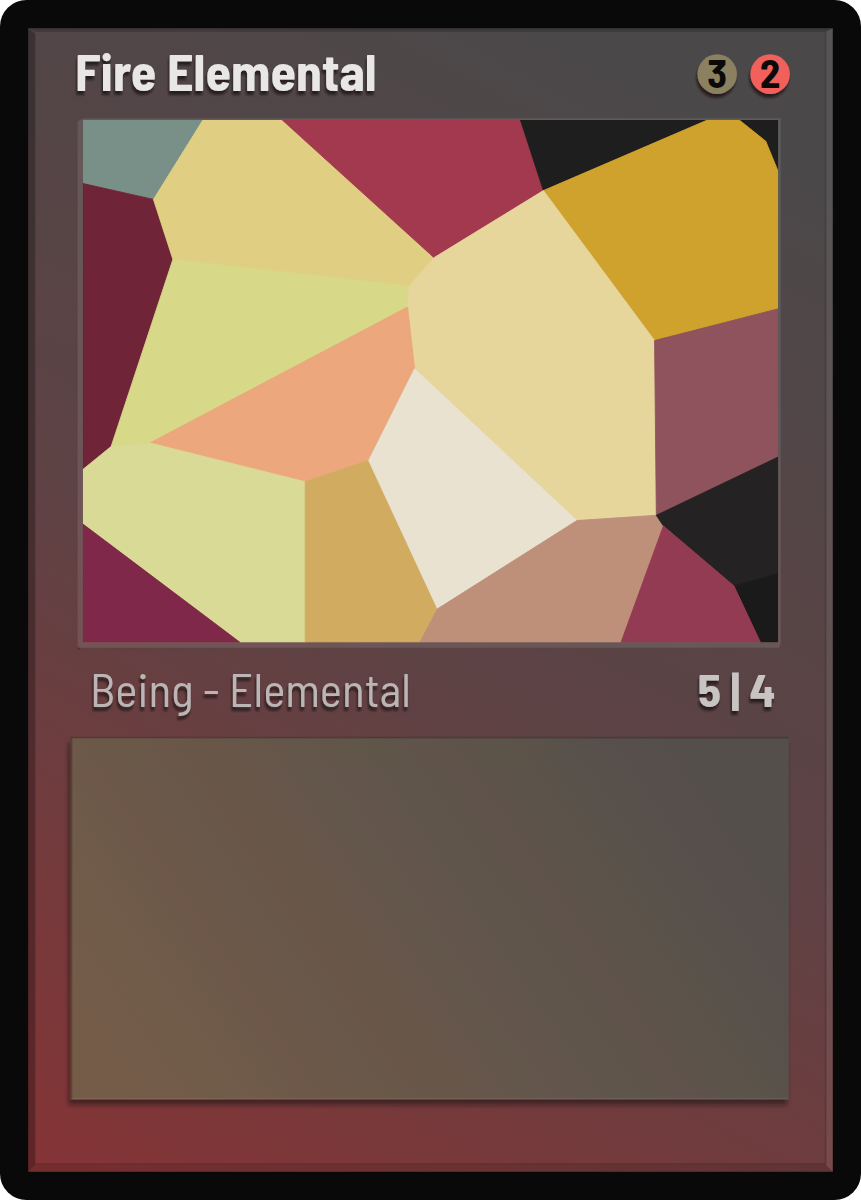
<!DOCTYPE html>
<html lang="en">
<head>
<meta charset="utf-8">
<title>Fire Elemental</title>
<link rel="stylesheet" href="https://fonts.googleapis.com/css2?family=Barlow+Semi+Condensed:wght@400;500;600;700&display=swap">
<style>
:root {
  --page: #ffffff;
  --border: #090909;
  --frame-ember: #853436;
  --frame-mid: #5e4244;
  --frame-ash: #4b4849;
  --box-warm: #745c4a;
  --box-cool: #544f4b;
  --title: #e9e6e6;
  --label: #bcb5b5;
  --stats: #c9c4c4;
  --cost-neutral: #8b8060;
  --cost-fire: #f2605c;
  --cost-ink: #0c0a09;
  --black: #1e1e1e;
  --crimson: #a3394f;
}
* { margin: 0; padding: 0; box-sizing: border-box; }
html, body { width: 861px; height: 1200px; overflow: hidden; background: var(--page); }
.card, .card svg { display: block; width: 861px; height: 1200px; }
text { font-family: "Barlow Semi Condensed", "Bahnschrift", sans-serif; }
.title { font-size: 29px; font-weight: 700; fill: var(--title); }
.type-line { font-size: 26px; font-weight: 400; fill: var(--label); }
.stats { font-size: 26px; font-weight: 700; fill: var(--stats); }
.cost text { font-size: 23px; font-weight: 700; fill: var(--cost-ink); text-anchor: middle; }
.facets path { stroke-width: .5; stroke-linejoin: round; }
</style>
</head>
<body>
<article class="card">
<svg viewBox="0 0 488 680" preserveAspectRatio="none" xmlns="http://www.w3.org/2000/svg">
  <defs>
    <linearGradient id="frame-fill" gradientUnits="userSpaceOnUse" x1="75" y1="690" x2="400" y2="70">
      <stop offset="0" stop-color="var(--frame-ember)"/>
      <stop offset=".5" stop-color="var(--frame-mid)"/>
      <stop offset="1" stop-color="var(--frame-ash)"/>
    </linearGradient>
    <linearGradient id="box-fill" gradientUnits="userSpaceOnUse" x1="90" y1="640" x2="400" y2="430">
      <stop offset="0" stop-color="var(--box-warm)"/>
      <stop offset="1" stop-color="var(--box-cool)"/>
    </linearGradient>
    <clipPath id="art-window"><rect x="47" y="68" width="394" height="296"/></clipPath>
    <filter id="text-shadow" x="-10%" y="-30%" width="120%" height="170%">
      <feDropShadow dx="-.6" dy="2.2" stdDeviation=".7" flood-color="#1d1011" flood-opacity=".75"/>
    </filter>
    <filter id="box-shadow" x="-5%" y="-5%" width="110%" height="112%">
      <feDropShadow dx="-1" dy="3" stdDeviation="1.2" flood-color="#1d1011" flood-opacity=".6"/>
    </filter>
  </defs>

  <rect class="border" width="488" height="680" rx="15" fill="var(--border)"/>

  <g class="frame">
    <rect x="16" y="16" width="456" height="648" fill="url(#frame-fill)"/>
    <path d="M16 16L20 19V660L16 664Z" fill="#000" opacity=".28"/>
    <path d="M16 16H472L468 18H20Z" fill="#000" opacity=".2"/>
    <path d="M472 16L468 18V660L472 664Z" fill="#fff" opacity=".07"/>
    <path d="M16 664L20 660H468L472 664Z" fill="#000" opacity=".12"/>
    <path d="M20 659.5H468V18" fill="none" stroke="#000" stroke-opacity=".16"/>
  </g>

  <g class="art-mount">
    <path d="M47 67L44 69V366L46 368H441L442.500 365V67Z" fill="#fff" opacity=".1"/>
    <path d="M44 367.500H441" stroke="#000" stroke-opacity=".2"/>
  </g>

  <g class="facets" clip-path="url(#art-window)" role="img" aria-label="Abstract faceted flame illustration">
    <rect x="47" y="68" width="394" height="296" fill="#c9a876"/>
    <path fill="#789088" stroke="#789088" d="M47 68H115L87 113L47 104Z"/>
    <path fill="#702438" stroke="#702438" d="M47 104L87 113L98 147L63 253L47 266Z"/>
    <path fill="#e0cf82" stroke="#e0cf82" d="M115 68H160L246 146L232 162L98 147L87 113Z"/>
    <path fill="var(--crimson)" stroke="var(--crimson)" d="M160 68H295L308 108L246 146Z"/>
    <path fill="var(--black)" stroke="var(--black)" d="M295 68H401L308 108Z"/>
    <path fill="var(--black)" stroke="var(--black)" d="M419 68H441V97L434 80Z"/>
    <path fill="#cfa22d" stroke="#cfa22d" d="M401 68H419L434 80L441 97V175L371 193L308 108Z"/>
    <path fill="#d7d888" stroke="#d7d888" d="M98 147L232 162L231 174L85 251L63 253Z"/>
    <path fill="#e6d69b" stroke="#e6d69b" d="M308 108L371 193L372 292L327 295L235 209L231 174L232 162L246 146Z"/>
    <path fill="#eca77c" stroke="#eca77c" d="M231 174L235 209L209 261L173 273L85 251Z"/>
    <path fill="#d9da96" stroke="#d9da96" d="M63 253L85 251L173 273V364H136L47 297V266Z"/>
    <path fill="#7f284a" stroke="#7f284a" d="M47 297L136 364H47Z"/>
    <path fill="#d1ac60" stroke="#d1ac60" d="M173 273L209 261L248 345L238 364H173Z"/>
    <path fill="#e9e2d1" stroke="#e9e2d1" d="M235 209L327 295L248 345L209 261Z"/>
    <path fill="#be907a" stroke="#be907a" d="M327 295L372 292L376 298L352 364H238L248 345Z"/>
    <path fill="#8f535d" stroke="#8f535d" d="M371 193L441 175V259L372 292Z"/>
    <path fill="#252223" stroke="#252223" d="M372 292L441 259V325L416 332L376 298Z"/>
    <path fill="#1b1a1b" stroke="#1b1a1b" d="M416 332L441 325V364H431Z"/>
    <path fill="#933b52" stroke="#933b52" d="M376 298L416 332L431 364H352Z"/>
  </g>

  <g class="rules-box">
    <rect x="40" y="418" width="407" height="205" fill="url(#box-fill)" filter="url(#box-shadow)"/>
    <path d="M40 418H447" stroke="#000" stroke-opacity=".18"/>
    <path d="M40.500 418V623" stroke="#000" stroke-opacity=".25"/>
    <path d="M40 622.500H447" stroke="#fff" stroke-opacity=".06"/>
  </g>

  <text class="title" x="42.500" y="51.500" textLength="171" lengthAdjust="spacingAndGlyphs" filter="url(#text-shadow)">Fire Elemental</text>

  <g class="cost" filter="url(#text-shadow)">
    <circle cx="406.500" cy="42" r="11.200" fill="var(--cost-neutral)"/>
    <circle cx="436.500" cy="42" r="11.200" fill="var(--cost-fire)"/>
  </g>
  <g class="cost">
    <text x="406.500" y="50">3</text>
    <text x="436.500" y="50">2</text>
  </g>

  <text class="type-line" x="51" y="400.500" textLength="182" lengthAdjust="spacingAndGlyphs" filter="url(#text-shadow)">Being - Elemental</text>
  <text class="stats" x="395.500" y="400.500" textLength="44" lengthAdjust="spacingAndGlyphs" filter="url(#text-shadow)">5 | 4</text>
</svg>
</article>
</body>
</html>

────────────────────────────────────────

What the task requires: Reproduce every record verbatim, please. Omit the images.

Reply:
<!DOCTYPE html>
<html lang="en">
<head>
<meta charset="utf-8">
<title>Fire Elemental</title>
<link rel="stylesheet" href="https://fonts.googleapis.com/css2?family=Barlow+Semi+Condensed:wght@400;500;600;700&display=swap">
<style>
:root {
  --page: #ffffff;
  --border: #090909;
  --frame-ember: #853436;
  --frame-mid: #5e4244;
  --frame-ash: #4b4849;
  --box-warm: #745c4a;
  --box-cool: #544f4b;
  --title: #e9e6e6;
  --label: #bcb5b5;
  --stats: #c9c4c4;
  --cost-neutral: #8b8060;
  --cost-fire: #f2605c;
  --cost-ink: #0c0a09;
  --black: #1e1e1e;
  --crimson: #a3394f;
}
* { margin: 0; padding: 0; box-sizing: border-box; }
html, body { width: 861px; height: 1200px; overflow: hidden; background: var(--page); }
.card, .card svg { display: block; width: 861px; height: 1200px; }
text { font-family: "Barlow Semi Condensed", "Bahnschrift", sans-serif; }
.title { font-size: 29px; font-weight: 700; fill: var(--title); }
.type-line { font-size: 26px; font-weight: 400; fill: var(--label); }
.stats { font-size: 26px; font-weight: 700; fill: var(--stats); }
.cost text { font-size: 23px; font-weight: 700; fill: var(--cost-ink); text-anchor: middle; }
.facets path { stroke-width: .5; stroke-linejoin: round; }
</style>
</head>
<body>
<article class="card">
<svg viewBox="0 0 488 680" preserveAspectRatio="none" xmlns="http://www.w3.org/2000/svg">
  <defs>
    <linearGradient id="frame-fill" gradientUnits="userSpaceOnUse" x1="75" y1="690" x2="400" y2="70">
      <stop offset="0" stop-color="var(--frame-ember)"/>
      <stop offset=".5" stop-color="var(--frame-mid)"/>
      <stop offset="1" stop-color="var(--frame-ash)"/>
    </linearGradient>
    <linearGradient id="box-fill" gradientUnits="userSpaceOnUse" x1="90" y1="640" x2="400" y2="430">
      <stop offset="0" stop-color="var(--box-warm)"/>
      <stop offset="1" stop-color="var(--box-cool)"/>
    </linearGradient>
    <clipPath id="art-window"><rect x="47" y="68" width="394" height="296"/></clipPath>
    <filter id="text-shadow" x="-10%" y="-30%" width="120%" height="170%">
      <feDropShadow dx="-.6" dy="2.2" stdDeviation=".7" flood-color="#1d1011" flood-opacity=".75"/>
    </filter>
    <filter id="box-shadow" x="-5%" y="-5%" width="110%" height="112%">
      <feDropShadow dx="-1" dy="3" stdDeviation="1.2" flood-color="#1d1011" flood-opacity=".6"/>
    </filter>
  </defs>

  <rect class="border" width="488" height="680" rx="15" fill="var(--border)"/>

  <g class="frame">
    <rect x="16" y="16" width="456" height="648" fill="url(#frame-fill)"/>
    <path d="M16 16L20 19V660L16 664Z" fill="#000" opacity=".28"/>
    <path d="M16 16H472L468 18H20Z" fill="#000" opacity=".2"/>
    <path d="M472 16L468 18V660L472 664Z" fill="#fff" opacity=".07"/>
    <path d="M16 664L20 660H468L472 664Z" fill="#000" opacity=".12"/>
    <path d="M20 659.5H468V18" fill="none" stroke="#000" stroke-opacity=".16"/>
  </g>

  <g class="art-mount">
    <path d="M47 67L44 69V366L46 368H441L442.500 365V67Z" fill="#fff" opacity=".1"/>
    <path d="M44 367.500H441" stroke="#000" stroke-opacity=".2"/>
  </g>

  <g class="facets" clip-path="url(#art-window)" role="img" aria-label="Abstract faceted flame illustration">
    <rect x="47" y="68" width="394" height="296" fill="#c9a876"/>
    <path fill="#789088" stroke="#789088" d="M47 68H115L87 113L47 104Z"/>
    <path fill="#702438" stroke="#702438" d="M47 104L87 113L98 147L63 253L47 266Z"/>
    <path fill="#e0cf82" stroke="#e0cf82" d="M115 68H160L246 146L232 162L98 147L87 113Z"/>
    <path fill="var(--crimson)" stroke="var(--crimson)" d="M160 68H295L308 108L246 146Z"/>
    <path fill="var(--black)" stroke="var(--black)" d="M295 68H401L308 108Z"/>
    <path fill="var(--black)" stroke="var(--black)" d="M419 68H441V97L434 80Z"/>
    <path fill="#cfa22d" stroke="#cfa22d" d="M401 68H419L434 80L441 97V175L371 193L308 108Z"/>
    <path fill="#d7d888" stroke="#d7d888" d="M98 147L232 162L231 174L85 251L63 253Z"/>
    <path fill="#e6d69b" stroke="#e6d69b" d="M308 108L371 193L372 292L327 295L235 209L231 174L232 162L246 146Z"/>
    <path fill="#eca77c" stroke="#eca77c" d="M231 174L235 209L209 261L173 273L85 251Z"/>
    <path fill="#d9da96" stroke="#d9da96" d="M63 253L85 251L173 273V364H136L47 297V266Z"/>
    <path fill="#7f284a" stroke="#7f284a" d="M47 297L136 364H47Z"/>
    <path fill="#d1ac60" stroke="#d1ac60" d="M173 273L209 261L248 345L238 364H173Z"/>
    <path fill="#e9e2d1" stroke="#e9e2d1" d="M235 209L327 295L248 345L209 261Z"/>
    <path fill="#be907a" stroke="#be907a" d="M327 295L372 292L376 298L352 364H238L248 345Z"/>
    <path fill="#8f535d" stroke="#8f535d" d="M371 193L441 175V259L372 292Z"/>
    <path fill="#252223" stroke="#252223" d="M372 292L441 259V325L416 332L376 298Z"/>
    <path fill="#1b1a1b" stroke="#1b1a1b" d="M416 332L441 325V364H431Z"/>
    <path fill="#933b52" stroke="#933b52" d="M376 298L416 332L431 364H352Z"/>
  </g>

  <g class="rules-box">
    <rect x="40" y="418" width="407" height="205" fill="url(#box-fill)" filter="url(#box-shadow)"/>
    <path d="M40 418H447" stroke="#000" stroke-opacity=".18"/>
    <path d="M40.500 418V623" stroke="#000" stroke-opacity=".25"/>
    <path d="M40 622.500H447" stroke="#fff" stroke-opacity=".06"/>
  </g>

  <text class="title" x="42.500" y="51.500" textLength="171" lengthAdjust="spacingAndGlyphs" filter="url(#text-shadow)">Fire Elemental</text>

  <g class="cost" filter="url(#text-shadow)">
    <circle cx="406.500" cy="42" r="11.200" fill="var(--cost-neutral)"/>
    <circle cx="436.500" cy="42" r="11.200" fill="var(--cost-fire)"/>
  </g>
  <g class="cost">
    <text x="406.500" y="50">3</text>
    <text x="436.500" y="50">2</text>
  </g>

  <text class="type-line" x="51" y="400.500" textLength="182" lengthAdjust="spacingAndGlyphs" filter="url(#text-shadow)">Being - Elemental</text>
  <text class="stats" x="395.500" y="400.500" textLength="44" lengthAdjust="spacingAndGlyphs" filter="url(#text-shadow)">5 | 4</text>
</svg>
</article>
</body>
</html>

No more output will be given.